At the start of the SS23 season, Dior unveiled an unprecedented exhibition at 30 Avenue Montaigne, a collection of works by Claude and François-Xavier Lalanne from the Dorothée Lalanne collection that will last until October 9th. The exhibition was held under the starry autumn night at one of Dior’s most iconic locations. Twenty one-of-a-kind sculptures from the collection were spread throughout the boutique.
Dorothée was the duo’s daughter and she’s offering up these twenty pieces that will sold at an organized Sotheby’s auction on November 3rd in the City of Lights. Most may not realize but before Mr. Dior was a fashion designer, he was the owner of an art gallery. Avant-garde was his passion and in 1957, the Lalanne’s met Mr. Dior. The three began a friendship and the duo’s artwork was connected with the House of Dior.
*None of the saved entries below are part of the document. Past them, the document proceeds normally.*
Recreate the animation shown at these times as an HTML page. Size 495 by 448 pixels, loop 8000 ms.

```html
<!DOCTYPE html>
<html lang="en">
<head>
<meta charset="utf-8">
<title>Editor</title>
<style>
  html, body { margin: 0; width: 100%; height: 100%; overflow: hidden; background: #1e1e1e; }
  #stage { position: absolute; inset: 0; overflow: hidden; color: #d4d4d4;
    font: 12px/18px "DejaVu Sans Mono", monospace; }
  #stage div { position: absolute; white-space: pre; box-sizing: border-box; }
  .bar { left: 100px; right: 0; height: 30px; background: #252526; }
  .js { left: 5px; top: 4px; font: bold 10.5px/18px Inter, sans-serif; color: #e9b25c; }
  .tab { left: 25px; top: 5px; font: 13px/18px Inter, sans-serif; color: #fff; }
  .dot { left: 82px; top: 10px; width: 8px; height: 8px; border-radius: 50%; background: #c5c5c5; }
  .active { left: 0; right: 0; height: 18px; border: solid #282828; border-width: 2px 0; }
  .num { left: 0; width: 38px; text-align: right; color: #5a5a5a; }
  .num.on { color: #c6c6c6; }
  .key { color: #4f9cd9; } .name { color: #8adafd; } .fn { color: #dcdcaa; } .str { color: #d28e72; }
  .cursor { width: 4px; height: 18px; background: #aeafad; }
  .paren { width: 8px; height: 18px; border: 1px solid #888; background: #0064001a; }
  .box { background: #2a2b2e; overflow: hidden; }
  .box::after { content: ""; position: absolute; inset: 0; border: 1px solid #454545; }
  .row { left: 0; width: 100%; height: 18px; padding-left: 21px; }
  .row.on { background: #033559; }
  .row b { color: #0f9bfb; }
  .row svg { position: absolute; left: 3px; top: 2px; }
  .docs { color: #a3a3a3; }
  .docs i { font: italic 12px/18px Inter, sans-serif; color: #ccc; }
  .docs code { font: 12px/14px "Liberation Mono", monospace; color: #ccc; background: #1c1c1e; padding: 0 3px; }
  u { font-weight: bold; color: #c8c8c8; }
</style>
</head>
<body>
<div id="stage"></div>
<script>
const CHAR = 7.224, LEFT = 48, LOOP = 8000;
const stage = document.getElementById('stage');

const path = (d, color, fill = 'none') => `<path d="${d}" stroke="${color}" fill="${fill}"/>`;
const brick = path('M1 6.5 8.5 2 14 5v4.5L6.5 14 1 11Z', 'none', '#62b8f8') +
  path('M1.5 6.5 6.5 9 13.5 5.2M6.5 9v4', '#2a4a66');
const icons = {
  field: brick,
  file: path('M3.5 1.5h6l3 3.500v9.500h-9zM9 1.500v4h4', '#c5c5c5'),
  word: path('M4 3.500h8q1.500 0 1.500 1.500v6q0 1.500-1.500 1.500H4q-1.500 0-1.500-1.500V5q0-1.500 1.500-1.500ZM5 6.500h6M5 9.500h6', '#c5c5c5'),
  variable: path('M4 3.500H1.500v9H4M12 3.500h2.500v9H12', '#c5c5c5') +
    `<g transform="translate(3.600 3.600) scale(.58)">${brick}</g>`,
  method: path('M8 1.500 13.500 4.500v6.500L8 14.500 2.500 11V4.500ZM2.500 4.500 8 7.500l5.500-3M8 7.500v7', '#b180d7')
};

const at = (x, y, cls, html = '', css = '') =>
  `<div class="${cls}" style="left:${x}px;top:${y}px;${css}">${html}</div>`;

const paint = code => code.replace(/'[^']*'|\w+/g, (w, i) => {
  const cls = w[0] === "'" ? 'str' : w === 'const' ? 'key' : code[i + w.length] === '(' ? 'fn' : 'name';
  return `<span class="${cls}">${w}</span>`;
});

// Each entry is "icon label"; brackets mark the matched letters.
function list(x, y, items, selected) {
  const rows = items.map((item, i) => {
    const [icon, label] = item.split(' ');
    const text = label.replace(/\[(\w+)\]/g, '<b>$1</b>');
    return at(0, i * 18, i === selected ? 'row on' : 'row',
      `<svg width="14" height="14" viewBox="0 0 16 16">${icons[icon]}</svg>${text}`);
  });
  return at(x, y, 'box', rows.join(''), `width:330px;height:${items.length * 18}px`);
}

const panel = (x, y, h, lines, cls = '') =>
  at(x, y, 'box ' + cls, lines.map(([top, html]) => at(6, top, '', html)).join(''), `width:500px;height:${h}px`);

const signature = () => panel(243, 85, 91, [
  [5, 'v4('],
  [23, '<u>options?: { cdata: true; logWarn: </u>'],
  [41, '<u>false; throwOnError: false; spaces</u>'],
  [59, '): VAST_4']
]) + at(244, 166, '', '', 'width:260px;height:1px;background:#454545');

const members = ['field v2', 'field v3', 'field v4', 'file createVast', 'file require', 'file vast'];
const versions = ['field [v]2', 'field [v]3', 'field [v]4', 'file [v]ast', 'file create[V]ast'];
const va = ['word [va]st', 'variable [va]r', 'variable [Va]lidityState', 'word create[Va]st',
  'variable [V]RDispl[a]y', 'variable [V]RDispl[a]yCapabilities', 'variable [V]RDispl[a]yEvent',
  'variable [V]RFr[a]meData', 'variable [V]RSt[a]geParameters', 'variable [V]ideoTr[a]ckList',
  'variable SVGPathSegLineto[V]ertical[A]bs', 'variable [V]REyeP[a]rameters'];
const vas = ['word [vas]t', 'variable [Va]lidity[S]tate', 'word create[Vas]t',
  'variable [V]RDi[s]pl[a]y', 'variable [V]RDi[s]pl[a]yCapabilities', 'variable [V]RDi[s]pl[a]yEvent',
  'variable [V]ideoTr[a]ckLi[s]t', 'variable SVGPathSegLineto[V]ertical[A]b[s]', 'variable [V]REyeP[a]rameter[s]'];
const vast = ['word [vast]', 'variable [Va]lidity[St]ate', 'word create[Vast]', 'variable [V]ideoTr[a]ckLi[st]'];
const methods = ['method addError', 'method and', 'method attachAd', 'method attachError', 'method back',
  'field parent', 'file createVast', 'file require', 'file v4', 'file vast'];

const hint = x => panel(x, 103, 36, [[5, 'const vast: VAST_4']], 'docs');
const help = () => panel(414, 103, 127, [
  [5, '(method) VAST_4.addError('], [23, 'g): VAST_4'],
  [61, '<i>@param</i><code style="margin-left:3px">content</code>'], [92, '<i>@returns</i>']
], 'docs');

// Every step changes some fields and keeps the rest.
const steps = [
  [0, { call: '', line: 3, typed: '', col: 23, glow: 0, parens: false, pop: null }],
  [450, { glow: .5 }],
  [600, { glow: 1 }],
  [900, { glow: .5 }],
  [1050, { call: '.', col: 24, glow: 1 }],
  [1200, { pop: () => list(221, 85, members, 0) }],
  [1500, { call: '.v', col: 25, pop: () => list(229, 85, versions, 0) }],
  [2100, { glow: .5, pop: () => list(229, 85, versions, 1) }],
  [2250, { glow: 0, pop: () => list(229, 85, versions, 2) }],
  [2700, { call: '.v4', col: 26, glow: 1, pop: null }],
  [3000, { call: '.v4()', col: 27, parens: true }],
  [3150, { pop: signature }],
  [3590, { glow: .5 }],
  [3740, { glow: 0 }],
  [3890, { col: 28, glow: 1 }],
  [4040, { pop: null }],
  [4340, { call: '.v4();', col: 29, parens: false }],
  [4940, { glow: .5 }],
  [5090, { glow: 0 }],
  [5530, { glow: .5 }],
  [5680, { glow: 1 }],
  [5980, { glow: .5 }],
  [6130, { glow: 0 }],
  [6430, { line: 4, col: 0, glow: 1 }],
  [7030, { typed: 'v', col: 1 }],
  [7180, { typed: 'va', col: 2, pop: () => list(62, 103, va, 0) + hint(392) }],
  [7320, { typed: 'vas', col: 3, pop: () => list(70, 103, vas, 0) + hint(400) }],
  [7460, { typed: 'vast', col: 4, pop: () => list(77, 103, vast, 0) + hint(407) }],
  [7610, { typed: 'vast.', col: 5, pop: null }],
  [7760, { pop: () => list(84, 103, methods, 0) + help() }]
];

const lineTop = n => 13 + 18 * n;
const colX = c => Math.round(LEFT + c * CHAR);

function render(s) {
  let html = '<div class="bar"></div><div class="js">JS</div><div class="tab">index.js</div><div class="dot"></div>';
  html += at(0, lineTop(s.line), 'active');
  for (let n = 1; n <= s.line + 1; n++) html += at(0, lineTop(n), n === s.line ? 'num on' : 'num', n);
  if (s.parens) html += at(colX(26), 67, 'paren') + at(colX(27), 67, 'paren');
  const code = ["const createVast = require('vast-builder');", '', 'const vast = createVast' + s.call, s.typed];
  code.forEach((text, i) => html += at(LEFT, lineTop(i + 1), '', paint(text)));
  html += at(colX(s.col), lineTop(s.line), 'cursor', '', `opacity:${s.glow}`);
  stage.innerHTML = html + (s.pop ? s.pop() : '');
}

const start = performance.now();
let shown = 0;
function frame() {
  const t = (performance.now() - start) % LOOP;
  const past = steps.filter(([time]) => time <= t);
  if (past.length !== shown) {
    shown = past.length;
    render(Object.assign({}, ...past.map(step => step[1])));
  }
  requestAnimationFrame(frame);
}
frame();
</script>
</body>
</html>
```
Their work was seen throughout Mr. Dior’s Avenue Montaigne and Rue Franćois 1st corner boutique, especially at the 1955 opening.
Claude Lalanne continued doing commissioned pieces for the House well into the early 2000s. In 2007, architect Peter Marino wanted sculpted in a circular bench, the interlacing of silvery ginkgo leaves for key Dior addresses around the world.
And, when the House’s Creative Director Maria Grazia Chiuri created her first Haute Couture show in Paris, she called on Claude to create the jewelry for the collection. “The creations of the sculptress displayed conjured-up flora and fauna, exalting the enchanting magic of couture,” shares the House in notes.
For almost two weeks, visitors to 30 Avenue Montaigne- a newly reimaged space itself- are able to view the soon-to-be actionable items from Grand Mouflon de Pauline, Rhinocéros, and Williamsburg bench. Some singular art pieces have been chosen from Isa Genzken’s sculptural rose, an aerial piece by designer Paul Cocksedge and floral pieces by Azuma Makoto.
More information about the pieces and the auction can be found on Sothebys.com.